Last year music blog Stuff You Will Hate—which fills its pages with tongue-in-cheek coverage of bands largely popular among the Warped Tour set—decided to test its soothsaying skills and predict the forthcoming rise of “soft grunge,” its term for musicians blending the “Seattle sound” with 90s midwestern emo. At this blip, the forecast appears dead-on—and I hope more groups copping that style take notes from Pennsylvania four-piece Superheaven. Bands that worship at the Temple of the Dog love to act as though 1994 never arrived, but Superheaven play like the entire decade never even happened. Their new sophomore album, Ours Is Chrome (SideOneDummy), shrugs off the burden of living up to grunge greats, and even when the guitars give off a whiff of “Teen Spirit,” Superheaven make the sound their own. They mine emo’s volatile catharsis and sweet melodies to produce clean, precise examples of “soft grunge,” and tracks such as “Leach” and “Gushin’ Blood” move with a heavy somberness while managing to hit all the right euphoric pop notes. —Leor Galil $14, $12 in advance

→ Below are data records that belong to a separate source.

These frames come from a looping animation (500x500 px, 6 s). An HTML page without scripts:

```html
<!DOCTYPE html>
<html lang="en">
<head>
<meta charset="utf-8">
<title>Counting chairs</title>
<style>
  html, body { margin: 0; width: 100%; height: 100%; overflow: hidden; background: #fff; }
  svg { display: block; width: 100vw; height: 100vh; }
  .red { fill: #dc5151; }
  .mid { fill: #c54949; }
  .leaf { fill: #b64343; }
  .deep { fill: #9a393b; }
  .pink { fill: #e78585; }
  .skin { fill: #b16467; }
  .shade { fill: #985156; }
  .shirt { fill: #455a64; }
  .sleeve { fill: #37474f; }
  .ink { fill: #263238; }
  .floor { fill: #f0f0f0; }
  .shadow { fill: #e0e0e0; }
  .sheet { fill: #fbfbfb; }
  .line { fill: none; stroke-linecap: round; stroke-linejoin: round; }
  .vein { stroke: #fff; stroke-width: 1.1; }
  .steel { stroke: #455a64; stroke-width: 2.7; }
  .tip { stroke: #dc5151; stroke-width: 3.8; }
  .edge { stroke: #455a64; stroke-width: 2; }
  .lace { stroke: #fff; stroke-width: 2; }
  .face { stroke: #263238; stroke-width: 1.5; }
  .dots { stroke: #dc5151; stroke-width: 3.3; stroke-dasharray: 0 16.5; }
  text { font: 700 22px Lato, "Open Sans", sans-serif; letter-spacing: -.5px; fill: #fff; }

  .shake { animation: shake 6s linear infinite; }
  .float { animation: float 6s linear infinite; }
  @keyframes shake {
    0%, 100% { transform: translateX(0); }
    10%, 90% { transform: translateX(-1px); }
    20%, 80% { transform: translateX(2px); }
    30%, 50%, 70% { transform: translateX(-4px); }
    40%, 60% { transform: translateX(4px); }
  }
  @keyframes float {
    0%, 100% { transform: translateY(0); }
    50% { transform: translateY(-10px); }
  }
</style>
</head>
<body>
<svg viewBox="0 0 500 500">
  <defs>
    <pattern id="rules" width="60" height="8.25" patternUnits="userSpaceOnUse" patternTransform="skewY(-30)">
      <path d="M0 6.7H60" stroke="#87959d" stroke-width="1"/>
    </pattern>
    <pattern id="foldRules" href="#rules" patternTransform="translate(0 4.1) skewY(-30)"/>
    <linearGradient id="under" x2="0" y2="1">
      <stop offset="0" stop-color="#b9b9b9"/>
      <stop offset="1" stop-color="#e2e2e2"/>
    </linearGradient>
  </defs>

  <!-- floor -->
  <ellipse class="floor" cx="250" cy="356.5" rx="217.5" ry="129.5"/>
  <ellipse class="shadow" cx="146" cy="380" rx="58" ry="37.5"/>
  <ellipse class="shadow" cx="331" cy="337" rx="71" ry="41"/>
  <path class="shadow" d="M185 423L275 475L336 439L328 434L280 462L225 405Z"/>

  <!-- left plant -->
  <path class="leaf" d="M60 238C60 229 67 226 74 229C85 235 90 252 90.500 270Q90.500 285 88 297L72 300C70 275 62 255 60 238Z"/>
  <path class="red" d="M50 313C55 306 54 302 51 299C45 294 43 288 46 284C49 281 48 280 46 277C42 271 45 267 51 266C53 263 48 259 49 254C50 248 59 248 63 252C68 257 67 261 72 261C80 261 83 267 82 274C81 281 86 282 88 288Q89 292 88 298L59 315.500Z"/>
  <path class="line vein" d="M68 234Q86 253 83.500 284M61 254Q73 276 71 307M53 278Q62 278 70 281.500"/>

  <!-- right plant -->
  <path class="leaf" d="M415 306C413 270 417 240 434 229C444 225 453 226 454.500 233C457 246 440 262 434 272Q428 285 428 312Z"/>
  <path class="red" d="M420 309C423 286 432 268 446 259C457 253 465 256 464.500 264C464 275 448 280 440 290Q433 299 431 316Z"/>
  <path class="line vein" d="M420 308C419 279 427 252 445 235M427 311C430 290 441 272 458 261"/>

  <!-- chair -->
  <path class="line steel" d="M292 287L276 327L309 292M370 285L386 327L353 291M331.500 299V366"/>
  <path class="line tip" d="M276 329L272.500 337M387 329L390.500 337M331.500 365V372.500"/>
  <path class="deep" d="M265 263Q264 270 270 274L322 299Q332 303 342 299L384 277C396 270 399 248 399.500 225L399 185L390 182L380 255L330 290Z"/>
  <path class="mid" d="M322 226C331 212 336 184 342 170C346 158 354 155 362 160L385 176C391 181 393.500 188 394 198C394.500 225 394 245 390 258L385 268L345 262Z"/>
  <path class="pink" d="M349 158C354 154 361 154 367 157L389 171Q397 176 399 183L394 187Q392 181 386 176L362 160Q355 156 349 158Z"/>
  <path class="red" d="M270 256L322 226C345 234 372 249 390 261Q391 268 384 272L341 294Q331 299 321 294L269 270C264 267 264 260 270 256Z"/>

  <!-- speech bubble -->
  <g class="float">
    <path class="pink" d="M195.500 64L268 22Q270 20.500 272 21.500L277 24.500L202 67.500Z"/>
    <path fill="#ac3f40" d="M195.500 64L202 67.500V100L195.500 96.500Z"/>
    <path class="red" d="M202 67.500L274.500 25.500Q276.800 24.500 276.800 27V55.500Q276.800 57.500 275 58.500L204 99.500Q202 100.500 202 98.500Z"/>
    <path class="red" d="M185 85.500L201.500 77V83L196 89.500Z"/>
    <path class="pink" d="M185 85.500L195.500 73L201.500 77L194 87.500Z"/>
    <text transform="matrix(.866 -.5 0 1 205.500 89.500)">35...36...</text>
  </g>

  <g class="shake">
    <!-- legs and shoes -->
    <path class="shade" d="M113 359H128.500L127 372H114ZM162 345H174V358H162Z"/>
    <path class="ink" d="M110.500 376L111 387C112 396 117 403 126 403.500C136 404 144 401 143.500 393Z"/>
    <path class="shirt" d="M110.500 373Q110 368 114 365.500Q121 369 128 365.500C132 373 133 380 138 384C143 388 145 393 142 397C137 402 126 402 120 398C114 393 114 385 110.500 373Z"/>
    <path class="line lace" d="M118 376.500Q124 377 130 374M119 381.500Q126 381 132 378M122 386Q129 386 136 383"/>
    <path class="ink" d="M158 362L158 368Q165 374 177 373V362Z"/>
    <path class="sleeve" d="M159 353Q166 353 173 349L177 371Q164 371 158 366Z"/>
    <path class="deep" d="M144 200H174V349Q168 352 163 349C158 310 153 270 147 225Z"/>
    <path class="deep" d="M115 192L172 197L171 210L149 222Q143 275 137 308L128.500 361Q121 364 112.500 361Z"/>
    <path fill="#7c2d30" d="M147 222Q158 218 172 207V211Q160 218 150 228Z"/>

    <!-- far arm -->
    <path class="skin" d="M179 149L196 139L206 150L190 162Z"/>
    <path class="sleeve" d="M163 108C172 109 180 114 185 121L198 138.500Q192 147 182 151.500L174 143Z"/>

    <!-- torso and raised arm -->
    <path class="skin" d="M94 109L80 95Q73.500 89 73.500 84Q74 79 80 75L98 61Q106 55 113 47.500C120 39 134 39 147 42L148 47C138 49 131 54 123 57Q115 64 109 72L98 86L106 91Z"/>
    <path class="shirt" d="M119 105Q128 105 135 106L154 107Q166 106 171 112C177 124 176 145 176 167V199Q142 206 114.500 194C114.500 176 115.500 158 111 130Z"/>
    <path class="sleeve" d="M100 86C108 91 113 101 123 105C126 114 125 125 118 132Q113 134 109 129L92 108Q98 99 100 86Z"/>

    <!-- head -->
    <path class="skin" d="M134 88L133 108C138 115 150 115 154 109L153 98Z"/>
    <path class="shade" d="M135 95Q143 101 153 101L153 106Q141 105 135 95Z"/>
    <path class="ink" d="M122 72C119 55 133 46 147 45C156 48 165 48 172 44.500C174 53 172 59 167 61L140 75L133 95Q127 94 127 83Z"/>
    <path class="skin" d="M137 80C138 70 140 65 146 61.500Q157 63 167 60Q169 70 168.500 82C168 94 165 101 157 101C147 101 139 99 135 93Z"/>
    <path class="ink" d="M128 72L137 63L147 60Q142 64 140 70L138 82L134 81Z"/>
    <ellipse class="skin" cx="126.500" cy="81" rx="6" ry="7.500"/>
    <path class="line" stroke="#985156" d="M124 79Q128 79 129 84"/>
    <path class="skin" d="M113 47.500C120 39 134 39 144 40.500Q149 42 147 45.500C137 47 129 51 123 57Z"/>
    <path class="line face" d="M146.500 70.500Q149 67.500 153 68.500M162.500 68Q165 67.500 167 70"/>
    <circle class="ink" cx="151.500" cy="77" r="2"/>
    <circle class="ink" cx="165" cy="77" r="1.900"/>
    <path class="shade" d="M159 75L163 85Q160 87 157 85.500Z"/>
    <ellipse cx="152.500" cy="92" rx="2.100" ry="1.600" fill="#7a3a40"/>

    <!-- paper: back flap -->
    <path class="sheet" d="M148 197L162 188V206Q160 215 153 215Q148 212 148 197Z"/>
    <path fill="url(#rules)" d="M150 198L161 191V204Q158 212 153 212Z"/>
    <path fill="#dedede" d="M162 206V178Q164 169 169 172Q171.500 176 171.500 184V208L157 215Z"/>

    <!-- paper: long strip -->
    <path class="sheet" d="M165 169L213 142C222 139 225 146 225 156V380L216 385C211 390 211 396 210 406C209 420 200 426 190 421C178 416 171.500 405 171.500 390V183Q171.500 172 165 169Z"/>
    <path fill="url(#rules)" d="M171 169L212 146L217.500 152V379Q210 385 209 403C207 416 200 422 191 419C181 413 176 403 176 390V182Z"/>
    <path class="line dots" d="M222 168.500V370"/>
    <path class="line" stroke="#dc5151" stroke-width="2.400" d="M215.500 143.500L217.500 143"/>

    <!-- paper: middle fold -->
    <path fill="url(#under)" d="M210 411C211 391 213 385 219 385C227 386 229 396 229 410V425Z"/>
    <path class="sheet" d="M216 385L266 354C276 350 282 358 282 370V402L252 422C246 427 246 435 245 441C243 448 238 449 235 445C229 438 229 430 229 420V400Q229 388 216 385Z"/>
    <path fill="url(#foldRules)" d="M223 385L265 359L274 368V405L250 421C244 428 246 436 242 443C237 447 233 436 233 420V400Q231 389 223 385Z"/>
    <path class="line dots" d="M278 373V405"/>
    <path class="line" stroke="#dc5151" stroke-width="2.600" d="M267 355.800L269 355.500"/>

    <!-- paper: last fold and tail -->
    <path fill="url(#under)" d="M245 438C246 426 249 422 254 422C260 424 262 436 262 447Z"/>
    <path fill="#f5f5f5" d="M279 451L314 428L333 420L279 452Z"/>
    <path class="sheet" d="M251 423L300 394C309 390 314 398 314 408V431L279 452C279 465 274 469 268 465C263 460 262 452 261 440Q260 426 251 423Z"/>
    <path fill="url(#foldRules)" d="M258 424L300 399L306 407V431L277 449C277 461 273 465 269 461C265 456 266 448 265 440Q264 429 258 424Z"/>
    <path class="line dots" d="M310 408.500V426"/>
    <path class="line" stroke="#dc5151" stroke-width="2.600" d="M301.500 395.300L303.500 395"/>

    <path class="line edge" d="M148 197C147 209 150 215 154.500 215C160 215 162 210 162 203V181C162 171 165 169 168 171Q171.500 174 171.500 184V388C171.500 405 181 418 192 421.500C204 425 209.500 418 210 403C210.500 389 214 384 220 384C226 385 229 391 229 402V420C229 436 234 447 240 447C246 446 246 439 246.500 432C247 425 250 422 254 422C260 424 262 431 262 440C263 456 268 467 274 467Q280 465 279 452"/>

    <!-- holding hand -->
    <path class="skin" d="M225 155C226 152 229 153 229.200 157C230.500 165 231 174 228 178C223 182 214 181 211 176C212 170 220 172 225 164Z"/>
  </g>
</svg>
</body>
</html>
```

Here’s to three African-American kids from Missouri—siblings Isaiah Radke, Solomon Radke, and Dee Radke—for doing their part to reintroduce punk to its bluesy side. Before any of them were old enough to vote, the brothers Radke had already released two EPs reminiscent of the MC5 and early Misfits, each of them bolstered by Dee’s swarthy, preternaturally mature vocals and knack for blending aggressive blues rock with intensely catchy melodies. Tracks such as “Start Freaking Out” and “Overwhelmed,” both from 2013’s Devil Fruit, are instant sing-along jams, while “Parade It,” the single from their forthcoming as-yet-untitled debut LP, suggests a more developed, nuanced vibe. But maturity hasn’t eluded these young upstarts. Sure, they’ve described their music as a soundtrack for “fucking shit up with a baseball bat,” but the 2013 track “N.I.G.G.A. (Not OK),” a tirade against the casual racism they experienced in their mostly white hometown, is a powerful statement. —Drew Hunt $15, $10 in advance
Moved from Fizz.